Julie Rose

An audit by the city of Charlotte has turned up a number of missing, incomplete or inaccurate documents on the airport's books that may pose a problem for federal aviation authorities. The findings are part of a series of ongoing audits into airport operations spurred by the city's fight to keep control of Charlotte Douglas International.

You might think all of this digging into the minutiae of airport management is an attempt by city officials to discredit former aviation director Jerry Orr. And you might be right.

But City Manager Ron Carlee say he's merely out to make sure Charlotte-Douglas is the best-run airport in the country, and if the navel-gazing turns up some lint, so be it.

"I think there was a lack of diligence, a lack of focusing . . .obsessively on the details," says Carlee.

There's no evidence of intentional wrongdoing, says Carlee, but he says the airport has apparently been charging a couple of city departments far less rent than it should have for facilities located on airport property – namely a dog pound for the city's animal control office and a hangar for CMPD's helicopter.

Both leases date back decades and, in both cases, airport staff say the actual acreage of the property is several times larger than the figure recorded in official documents.  That's a potential problem for the FAA, since federal regulation requires airports charge fair-market value for all non-aviation-related uses of airport property. 

Violations could trigger penalties, says Carlee.
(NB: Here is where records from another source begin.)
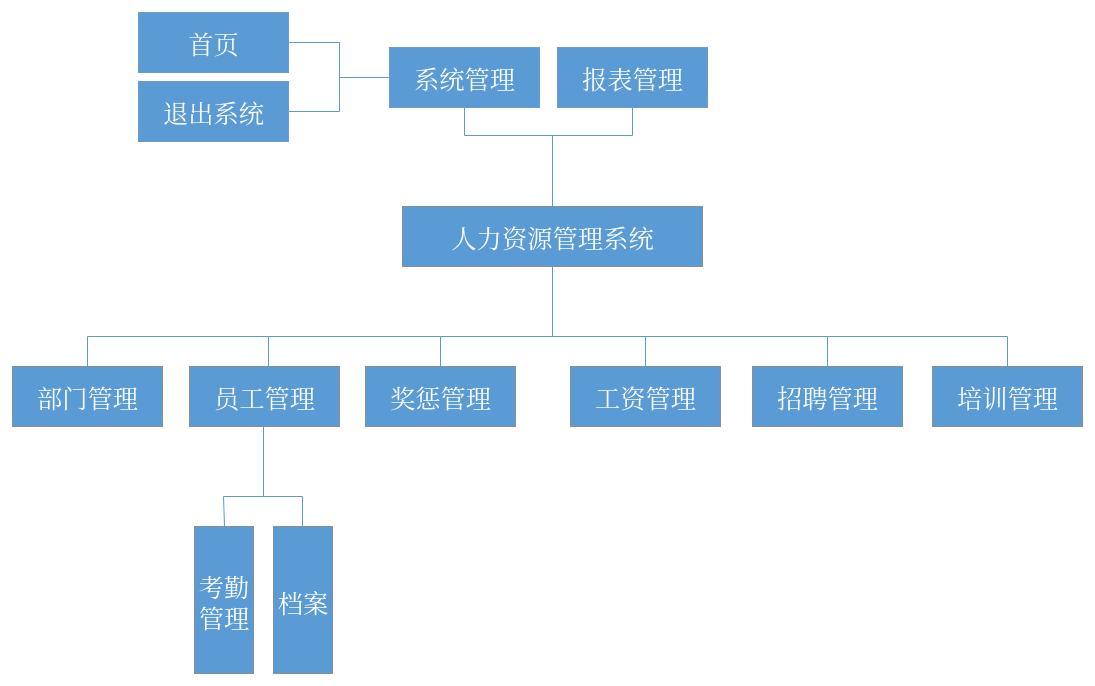
<!DOCTYPE html>
<html lang="zh-CN">
<head>
<meta charset="utf-8">
<title>人力资源管理系统</title>
<style>
:root {
  --paper: #ffffff;
  --node: #5b9bd5;
  --edge: #8a8f96;
  --line: #5b9bd5;
  --label: #ffffff;
}
* { box-sizing: border-box; }
html, body { margin: 0; background: var(--paper); }
body { width: 1095px; height: 686px; overflow: hidden; }
.chart { position: relative; width: 1095px; height: 686px; overflow: hidden; }
.connectors { position: absolute; left: 0; top: 0; display: block; fill: none; stroke: var(--line); stroke-width: 1; }
.node {
  position: absolute;
  display: flex;
  align-items: center;
  justify-content: center;
  width: 151px;
  height: 61px;
  padding-top: 2px;
  background: var(--node);
  border: 1px solid var(--edge);
  color: var(--label);
  font: 300 25.3px/31px "Noto Serif CJK SC", "Noto Serif CJK JP", serif;
  text-align: center;
  white-space: nowrap;
}
.plain { border-color: #6f9cc6; }
.root { left: 402px; top: 206px; width: 301px; }
.home { left: 138px; top: 12px; }
.exit { left: 138px; top: 81px; }
.system { left: 389px; top: 47px; }
.report { left: 557px; top: 47px; }
.module { top: 366px; }
.department { left: 12px; }
.staff { left: 189px; }
.reward { left: 365px; }
.salary { left: 570px; }
.recruit { left: 752px; }
.training { left: 932px; }
.leaf { top: 526px; width: 60px; height: 148px; padding-top: 4px; }
.attendance { left: 194px; }
.archive { left: 273px; }
</style>
</head>
<body>
<main class="chart">
  <svg class="connectors" width="1095" height="686" viewBox="0 0 1095 686" aria-hidden="true">
    <path d="M289 42.5H339.5V111.5H289M339.5 77.5H389"/>
    <path d="M464.5 108V135.5H632.5V108M552.5 135.5V206"/>
    <path d="M552.5 267V336.5M87.5 366V336.5H1007.5V366"/>
    <path d="M268.5 336.5V366M440.5 336.5V366M645.5 336.5V366M827.5 336.5V366"/>
    <path d="M263.5 427V496.5M224.5 526L223.5 496.5H302.5V526"/>
  </svg>

  <div class="node plain home">首页</div>
  <div class="node plain exit">退出系统</div>
  <div class="node plain system">系统管理</div>
  <div class="node plain report">报表管理</div>

  <div class="node root">人力资源管理系统</div>

  <div class="node module department">部门管理</div>
  <div class="node module staff">员工管理</div>
  <div class="node module reward">奖惩管理</div>
  <div class="node module salary">工资管理</div>
  <div class="node module recruit">招聘管理</div>
  <div class="node module training">培训管理</div>

  <div class="node leaf attendance">考勤<br>管理</div>
  <div class="node leaf archive">档案</div>
</main>
</body>
</html>
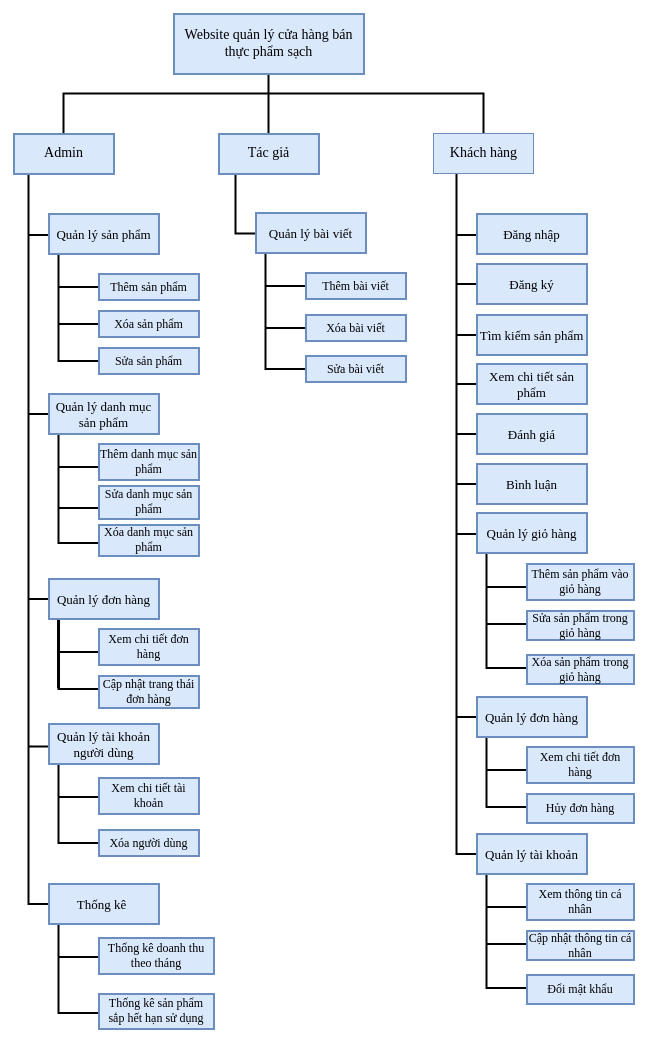
<!DOCTYPE html>
<html lang="vi">
<head>
<meta charset="utf-8">
<title>Website quản lý cửa hàng bán thực phẩm sạch</title>
<style>
:root { --paper: #ffffff; --fill: #dae8fc; --edge: #6c8ebf; --ink: #000000; }
* { box-sizing: border-box; }
html, body { margin: 0; overflow: hidden; }
.chart { position: relative; width: 646px; height: 1042px; overflow: hidden; background: var(--paper); color: var(--ink); font-family: "Liberation Serif", "Times New Roman", serif; }
.connectors { position: absolute; left: 0; top: 0; fill: none; stroke: var(--ink); stroke-width: 2; }
.node { position: absolute; left: var(--x); top: var(--y); width: var(--w); height: var(--h); display: flex; align-items: center; justify-content: center; text-align: center; white-space: nowrap; background: var(--fill); border: 2px solid var(--edge); }
.root { --w: 192px; --h: 62px; font-size: 14px; line-height: 17px; padding-bottom: 1px; }
.role { --w: 102px; --h: 42px; --y: 132.5px; font-size: 14px; line-height: 17px; padding-bottom: 2px; }
.role.thin { border-width: 1px; }
.group { --w: 112px; --h: 42px; font-size: 13px; line-height: 16px; padding-top: 1px; }
.task { --w: 102px; --h: 28px; font-size: 12px; line-height: 15px; }
.task.wide { --w: 117px; }
.task.shop { --w: 109px; }
.nudge { padding-right: 4px; }
</style>
</head>
<body>
<main class="chart">
<svg class="connectors" width="646" height="1042" viewBox="0 0 646 1042" aria-hidden="true">
  <g class="roles">
    <path d="M268.5 73V133M63.5 133V93.5H483.5V133"/>
  </g>
  <g class="admin-lines">
    <path d="M28.5 174V904H48M28.5 235H48M28.5 414H48M28.5 599H48M28.5 746.5H48"/>
    <path d="M58.5 254V361H98M58.5 287H98M58.5 324H98"/>
    <path d="M58.5 434V543H98M58.5 467H98M58.5 508H98"/>
    <path d="M58.5 619V689H98M58.5 652H98"/>
    <path d="M58.5 619V688" stroke-width="3"/>
    <path d="M58.5 764V843H98M58.5 797H98"/>
    <path d="M58.5 924V1013H98M58.5 957H98"/>
  </g>
  <g class="author-lines">
    <path d="M235.5 174V233.5H255M265.5 253V369H305M265.5 286H305M265.5 328H305"/>
  </g>
  <g class="customer-lines">
    <path d="M456.5 174V854H476M456.5 235H476M456.5 284H476M456.5 335H476M456.5 384H476M456.5 434H476M456.5 484H476M456.5 534H476M456.5 717H476"/>
    <path d="M486.5 553V668H526M486.5 587H526M486.5 624H526"/>
    <path d="M486.5 737V807H526M486.5 770H526"/>
    <path d="M486.5 874V988H526M486.5 907H526M486.5 944H526"/>
  </g>
</svg>

<div class="node root" style="--x:172.5px;--y:12.5px">Website quản lý cửa hàng bán<br>thực phẩm sạch</div>

<section class="admin">
  <div class="node role" style="--x:12.5px">Admin</div>
  <div class="node group" style="--x:47.5px;--y:213px">Quản lý sản phẩm</div>
  <div class="node task" style="--x:97.5px;--y:273px">Thêm sản phẩm</div>
  <div class="node task" style="--x:97.5px;--y:310px">Xóa sản phẩm</div>
  <div class="node task" style="--x:97.5px;--y:347px">Sửa sản phẩm</div>

  <div class="node group" style="--x:47.5px;--y:393px">Quản lý danh mục<br>sản phẩm</div>
  <div class="node task" style="--x:97.5px;--y:442.5px;--h:38px">Thêm danh mục sản<br>phẩm</div>
  <div class="node task" style="--x:97.5px;--y:484.5px;--h:35px">Sửa danh mục sản<br>phẩm</div>
  <div class="node task" style="--x:97.5px;--y:523.5px;--h:33px">Xóa danh mục sản<br>phẩm</div>

  <div class="node group" style="--x:47.5px;--y:578px">Quản lý đơn hàng</div>
  <div class="node task" style="--x:97.5px;--y:628px;--h:38px">Xem chi tiết đơn<br>hàng</div>
  <div class="node task" style="--x:97.5px;--y:675px;--h:34px">Cập nhật trang thái<br>đơn hàng</div>

  <div class="node group" style="--x:47.5px;--y:723px">Quản lý tài khoản<br>người dùng</div>
  <div class="node task" style="--x:97.5px;--y:777px;--h:38px">Xem chi tiết tài<br>khoản</div>
  <div class="node task" style="--x:97.5px;--y:829px">Xóa người dùng</div>

  <div class="node group nudge" style="--x:47.5px;--y:883px">Thống kê</div>
  <div class="node task wide" style="--x:97.5px;--y:937px;--h:38px">Thống kê doanh thu<br>theo tháng</div>
  <div class="node task wide" style="--x:97.5px;--y:992.5px;--h:37px">Thống kê sản phẩm<br>sắp hết hạn sử dụng</div>
</section>

<section class="author">
  <div class="node role" style="--x:217.5px">Tác giả</div>
  <div class="node group" style="--x:254.5px;--y:212px">Quản lý bài viết</div>
  <div class="node task" style="--x:304.5px;--y:272px">Thêm bài viết</div>
  <div class="node task" style="--x:304.5px;--y:314px">Xóa bài viết</div>
  <div class="node task" style="--x:304.5px;--y:355px">Sửa bài viết</div>
</section>

<section class="customer">
  <div class="node role thin" style="--x:433px;--y:133px;--w:101px;--h:41px">Khách hàng</div>
  <div class="node group" style="--x:475.5px;--y:213px">Đăng nhập</div>
  <div class="node group" style="--x:475.5px;--y:263px">Đăng ký</div>
  <div class="node group" style="--x:475.5px;--y:314px">Tìm kiếm sản phẩm</div>
  <div class="node group" style="--x:475.5px;--y:363px">Xem chi tiết sản<br>phẩm</div>
  <div class="node group" style="--x:475.5px;--y:413px">Đánh giá</div>
  <div class="node group" style="--x:475.5px;--y:463px">Bình luận</div>

  <div class="node group" style="--x:475.5px;--y:512px">Quản lý giỏ hàng</div>
  <div class="node task shop" style="--x:525.5px;--y:563px;--h:38px">Thêm sản phẩm vào<br>giỏ hàng</div>
  <div class="node task shop" style="--x:525.5px;--y:610px;--h:31px">Sửa sản phẩm trong<br>giỏ hàng</div>
  <div class="node task shop" style="--x:525.5px;--y:654px;--h:31px">Xóa sản phẩm trong<br>giỏ hàng</div>

  <div class="node group" style="--x:475.5px;--y:696px">Quản lý đơn hàng</div>
  <div class="node task shop" style="--x:525.5px;--y:746px;--h:38px">Xem chi tiết đơn<br>hàng</div>
  <div class="node task shop" style="--x:525.5px;--y:793px;--h:31px">Hủy đơn hàng</div>

  <div class="node group" style="--x:475.5px;--y:833px">Quản lý tài khoản</div>
  <div class="node task shop" style="--x:525.5px;--y:883px;--h:38px">Xem thông tin cá<br>nhân</div>
  <div class="node task shop" style="--x:525.5px;--y:930px;--h:31px">Cập nhật thông tin cá<br>nhân</div>
  <div class="node task shop" style="--x:525.5px;--y:974px;--h:31px">Đổi mật khẩu</div>
</section>
</main>
</body>
</html>
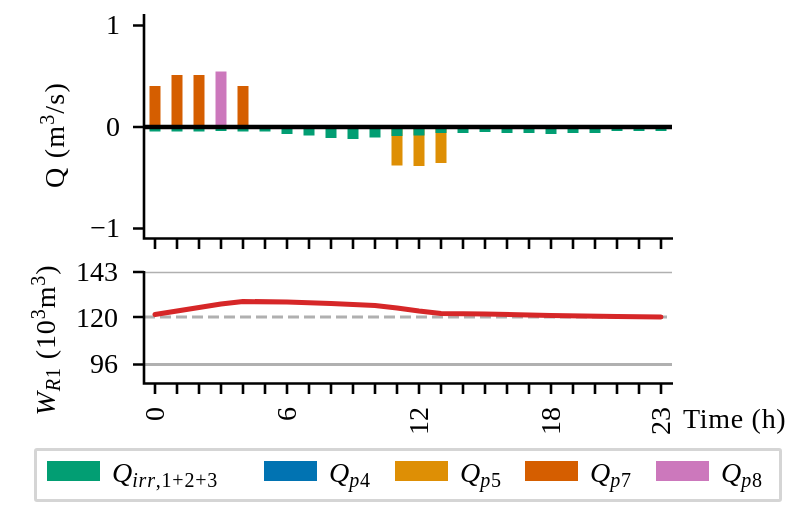
<!DOCTYPE html>
<html lang="en">
<head>
<meta charset="utf-8">
<title>Flow and reservoir volume over 24 hours</title>
<style>
:root {
  --irrigation: #029e73;
  --p4: #0173b2;
  --p5: #de8f05;
  --p7: #d55e00;
  --p8: #cc78bc;
  --volume: #d62728;
  --ink: #000;
  --limit: #b0b0b0;
  --frame: #d5d5d5;
}
* { box-sizing: border-box; margin: 0; }
body { width: 801px; height: 520px; overflow: hidden; background: #fff; }
.figure {
  position: relative; width: 801px; height: 520px; overflow: hidden;
  color: var(--ink);
  font: 28px/28px "Liberation Serif", "Noto Serif", serif;
  white-space: nowrap;
}
.plot { position: absolute; inset: 0; }
sub, sup { font-size: 20px; line-height: 0; vertical-align: baseline; position: relative; }
sub { top: 5px; }
sup { top: -10px; }

.axis-title { position: absolute; height: 28px; text-align: center; transform: rotate(-90deg); }
.flow-title { left: -5px; top: 121px; width: 120px; letter-spacing: 1.2px; }
.volume-title { left: -34px; top: 326px; width: 160px; letter-spacing: .9px; }
.time-title { position: absolute; left: 683px; top: 405px; letter-spacing: .7px; }

.y-ticks {
  position: absolute; left: 60px; width: 60px;
  display: flex; flex-direction: column; justify-content: space-between; text-align: right;
}
.flow-ticks { top: 11px; height: 231px; }
.volume-ticks { top: 258px; height: 120px; width: 58px; }
.hours {
  position: absolute; left: 144px; top: 407px;
  display: grid; grid-template-columns: repeat(24, 22px); justify-items: center; align-items: start;
}
.hours span { grid-row: 1; writing-mode: vertical-rl; transform: rotate(180deg); }
.h0 { grid-column: 1; } .h6 { grid-column: 7; } .h12 { grid-column: 13; }
.h18 { grid-column: 19; } .h23 { grid-column: 24; }

.legend {
  position: absolute; left: 34px; top: 448px; width: 748px; height: 54px;
  display: grid; grid-template-columns: 217px 131px 130px 131px 1fr;
  padding: 8px 0 0 10px; list-style: none;
  border: 3px solid var(--frame); border-radius: 3px;
}
.legend li { display: flex; gap: 12px; }
.legend li::before { content: ""; width: 53px; height: 20px; margin-top: 2px; background: var(--key); }
.legend sub { letter-spacing: .8px; }
</style>
</head>
<body>
<main class="figure">
  <svg class="plot" width="801" height="520" viewBox="0 0 801 520" role="img" aria-label="Hourly flow bars above a line of reservoir volume">
    <defs>
      <path id="hour-ticks" d="M155 0v10M177 0v10M199 0v10M221 0v10M243 0v10M265 0v10M287 0v10M309 0v10M331 0v10M353 0v10M375 0v10M397 0v10M419 0v10M441 0v10M463 0v10M485 0v10M507 0v10M529 0v10M551 0v10M573 0v10M595 0v10M617 0v10M639 0v10M661 0v10"/>
    </defs>

    <g id="flow-bars" stroke-width="11">
      <path stroke="var(--p7)" d="M155 127V86M177 127V75M199 127V75M243 127V86"/>
      <path stroke="var(--p8)" d="M221 127V71.5"/>
      <path stroke="var(--p5)" d="M397 127V165.5M419 127V166M441 127V163"/>
      <path stroke="var(--irrigation)" d="M155 127v4.5M177 127v4.5M199 127v4.5M221 127v4M243 127v4.5M265 127v4.5M287 127v7M309 127v8.5M331 127v11M353 127v12M375 127v10.5M397 127v9M419 127v8.5M441 127v6M463 127v6M485 127v5M507 127v6M529 127v6M551 127v7M573 127v6M595 127v6M617 127v4M639 127v4M661 127v4"/>
    </g>
    <line x1="144" y1="127" x2="672" y2="127" stroke="var(--ink)" stroke-width="4.5"/>

    <g id="volume-lines" fill="none">
      <line x1="144" y1="272.5" x2="672" y2="272.5" stroke="var(--limit)" stroke-width="1.6"/>
      <line x1="144" y1="317" x2="672" y2="317" stroke="var(--limit)" stroke-width="3" stroke-dasharray="11 5"/>
      <line x1="144" y1="364.5" x2="672" y2="364.5" stroke="var(--limit)" stroke-width="3.2"/>
      <polyline stroke="var(--volume)" stroke-width="5" stroke-linecap="round" stroke-linejoin="round" points="155,314.5 177,311 199,307.5 221,304 243,301.5 287,302 331,303.5 375,305.5 397,308 419,311 441,313.5 485,314 551,315.5 617,316.5 661,317"/>
    </g>

    <g id="axes" fill="none" stroke="var(--ink)" stroke-width="2.6">
      <path d="M144 14V238.5H673M133 25.5h11M133 127h11M133 228.5h11"/>
      <path d="M144 271V383.5H673M133 272h11M133 317h11M133 364.5h11"/>
      <use href="#hour-ticks" y="239"/>
      <use href="#hour-ticks" y="384"/>
    </g>
  </svg>

  <div class="axis-title flow-title">Q (m<sup>3</sup>/s)</div>
  <div class="y-ticks flow-ticks"><span>1</span><span>0</span><span>−1</span></div>

  <div class="axis-title volume-title"><i>W<sub>R</sub></i><sub>1</sub> (10<sup>3</sup>m<sup>3</sup>)</div>
  <div class="y-ticks volume-ticks"><span>143</span><span>120</span><span>96</span></div>

  <div class="hours">
    <span class="h0">0</span><span class="h6">6</span><span class="h12">12</span><span class="h18">18</span><span class="h23">23</span>
  </div>
  <div class="time-title">Time (h)</div>

  <ul class="legend">
    <li style="--key: var(--irrigation)"><span><i>Q</i><sub><i>irr</i>,1+2+3</sub></span></li>
    <li style="--key: var(--p4)"><span><i>Q</i><sub><i>p</i>4</sub></span></li>
    <li style="--key: var(--p5)"><span><i>Q</i><sub><i>p</i>5</sub></span></li>
    <li style="--key: var(--p7)"><span><i>Q</i><sub><i>p</i>7</sub></span></li>
    <li style="--key: var(--p8)"><span><i>Q</i><sub><i>p</i>8</sub></span></li>
  </ul>
</main>
</body>
</html>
Implicit in his message is that Jerry Orr should have kept a better handle on the details: "From what I'm seeing, I think the airport grew so rapidly and so much, that a number of the systems have not caught up."

All the more reason for the city to maintain oversight of the airport, says Carlee, who is an outspoken opponent of the push to place Charlotte Douglas under the control of a regional commission.

Jerry Orr, on the other hand, says the facilities in question were not his idea to begin with, but rather an example of the very meddling by city officials that prompted the push to strip the airport from city control.

"I think we were influenced to do things we wouldn't normally go out and do, but I don't think the FAA will have any problem with it, at all," says Orr.

He says the leases he eventually agreed to were above-board. And he questions the new acreage measurements the aviation department has made in his absence, noting he comes from a long line of land surveyors.

"My people have been surveying here since 1830," says Orr. While the aviation department may now estimate at 5.9 acres the property being leased by the Animal Care and Control, Orr stands by the two acres indicated in airport documents.

Had the city called him up, Orr says he could have easily explained the discrepancies uncovered in the audit – including a lack of FAA documentation about the leases.

"My experience with the FAA has been that they can't find things," says Orr. "Ask the questions and give me access to the records, and I'm quite certain I can answer them quite satisfactorily, to anybody."

But instead, Orr has been entirely cut out of airport operations since his forced resignation in July. He's still being paid, though, because he's technically the director of the airport commission, which the city of Charlotte has sued to block from taking charge at the airport. It'll take a judge's order to put Orr back in power.

"Obviously I want run the airport, so every day that I’m not there to run the airport, I think, is a day lost," says Orr.

Or, in city manager Carlee's view, it's: "a new era of cooperation and a new era of transparency."

Either way, it's definitely another day, another round of bickering over control of the airport.